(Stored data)
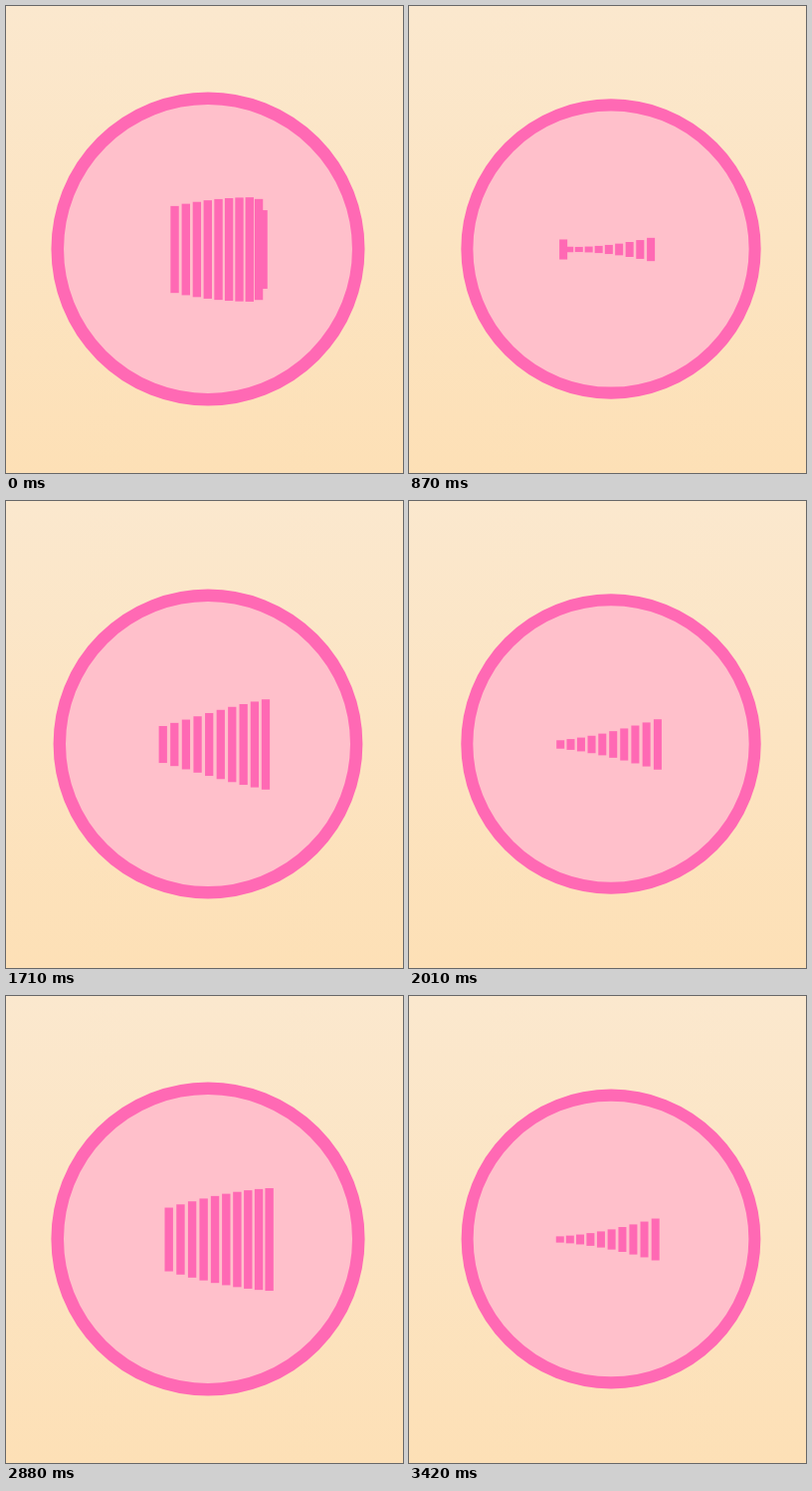
These frames come from a looping animation (399 px wide and 469 px high, 3450 ms). An HTML page with a canvas:

```html
<!DOCTYPE html>
<html lang="en">
<head>
<meta charset="utf-8">
<title>Pulsing bars</title>
<style>
  html, body { margin: 0; width: 100%; height: 100%; overflow: hidden; }
  canvas { display: block; }
</style>
</head>
<body>
<canvas id="stage" width="399" height="469"></canvas>
<script>
const ctx = document.getElementById('stage').getContext('2d');
const LOOP = 3450, STEP = 30, PERIOD = 1350;
const BARS = 10, DELAY = 1 / 30, RISE = 0.15;

const sky = ctx.createLinearGradient(0, 0, 0, 469);
sky.addColorStop(0, '#fbe8ce');
sky.addColorStop(1, '#fde0b6');

// cubic-bezier(.42, 0, .58, 1)
function easeInOut(x) {
  let lo = 0, hi = 1, s = 0.5;
  for (let i = 0; i < 24; i++) {
    s = (lo + hi) / 2;
    const bx = 3 * (1 - s) * s * (0.42 * (1 - s) + 0.58 * s) + s ** 3;
    if (bx < x) lo = s; else hi = s;
  }
  return s * s * (3 - 2 * s);
}

// Eases 0 to 1 until `peak`, then back to 0 at the end of the cycle
function pulse(phase, peak) {
  const p = phase - Math.floor(phase);
  return easeInOut(p < peak ? p / peak : (1 - p) / (1 - peak));
}

function draw(time) {
  const phase = 0.397 + time / PERIOD;
  const scale = 1 + 0.05 * pulse(phase + DELAY, 0.5);

  ctx.setTransform(1, 0, 0, 1, 0, 0);
  ctx.fillStyle = sky;
  ctx.fillRect(0, 0, 399, 469);

  ctx.translate(203, 244);
  ctx.scale(scale, scale);
  ctx.beginPath();
  ctx.arc(0, 0, 144.3, 0, 2 * Math.PI);
  ctx.fillStyle = '#ffc0cb';
  ctx.fill();
  ctx.lineWidth = 12;
  ctx.strokeStyle = '#ff69b4';
  ctx.stroke();

  ctx.fillStyle = '#ff69b4';
  for (let i = 0; i < BARS; i++) {
    const k = pulse(phase - i * DELAY, RISE);
    const height = 5 + 95 * k;
    ctx.fillRect(-55.5 + 9.66 * i + 23.75 * k, 0.5 - height / 2, 8, height);
  }
}

function tick() {
  const time = performance.now() % LOOP;
  draw(Math.floor(time / STEP) * STEP);
  requestAnimationFrame(tick);
}
tick();
</script>
</body>
</html>
```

What you should do: Give the data again exactly. Keep the images out.

Task response:
These frames come from a looping animation (399 px wide and 469 px high, 3450 ms). An HTML page with a canvas:

```html
<!DOCTYPE html>
<html lang="en">
<head>
<meta charset="utf-8">
<title>Pulsing bars</title>
<style>
  html, body { margin: 0; width: 100%; height: 100%; overflow: hidden; }
  canvas { display: block; }
</style>
</head>
<body>
<canvas id="stage" width="399" height="469"></canvas>
<script>
const ctx = document.getElementById('stage').getContext('2d');
const LOOP = 3450, STEP = 30, PERIOD = 1350;
const BARS = 10, DELAY = 1 / 30, RISE = 0.15;

const sky = ctx.createLinearGradient(0, 0, 0, 469);
sky.addColorStop(0, '#fbe8ce');
sky.addColorStop(1, '#fde0b6');

// cubic-bezier(.42, 0, .58, 1)
function easeInOut(x) {
  let lo = 0, hi = 1, s = 0.5;
  for (let i = 0; i < 24; i++) {
    s = (lo + hi) / 2;
    const bx = 3 * (1 - s) * s * (0.42 * (1 - s) + 0.58 * s) + s ** 3;
    if (bx < x) lo = s; else hi = s;
  }
  return s * s * (3 - 2 * s);
}

// Eases 0 to 1 until `peak`, then back to 0 at the end of the cycle
function pulse(phase, peak) {
  const p = phase - Math.floor(phase);
  return easeInOut(p < peak ? p / peak : (1 - p) / (1 - peak));
}

function draw(time) {
  const phase = 0.397 + time / PERIOD;
  const scale = 1 + 0.05 * pulse(phase + DELAY, 0.5);

  ctx.setTransform(1, 0, 0, 1, 0, 0);
  ctx.fillStyle = sky;
  ctx.fillRect(0, 0, 399, 469);

  ctx.translate(203, 244);
  ctx.scale(scale, scale);
  ctx.beginPath();
  ctx.arc(0, 0, 144.3, 0, 2 * Math.PI);
  ctx.fillStyle = '#ffc0cb';
  ctx.fill();
  ctx.lineWidth = 12;
  ctx.strokeStyle = '#ff69b4';
  ctx.stroke();

  ctx.fillStyle = '#ff69b4';
  for (let i = 0; i < BARS; i++) {
    const k = pulse(phase - i * DELAY, RISE);
    const height = 5 + 95 * k;
    ctx.fillRect(-55.5 + 9.66 * i + 23.75 * k, 0.5 - height / 2, 8, height);
  }
}

function tick() {
  const time = performance.now() % LOOP;
  draw(Math.floor(time / STEP) * STEP);
  requestAnimationFrame(tick);
}
tick();
</script>
</body>
</html>
```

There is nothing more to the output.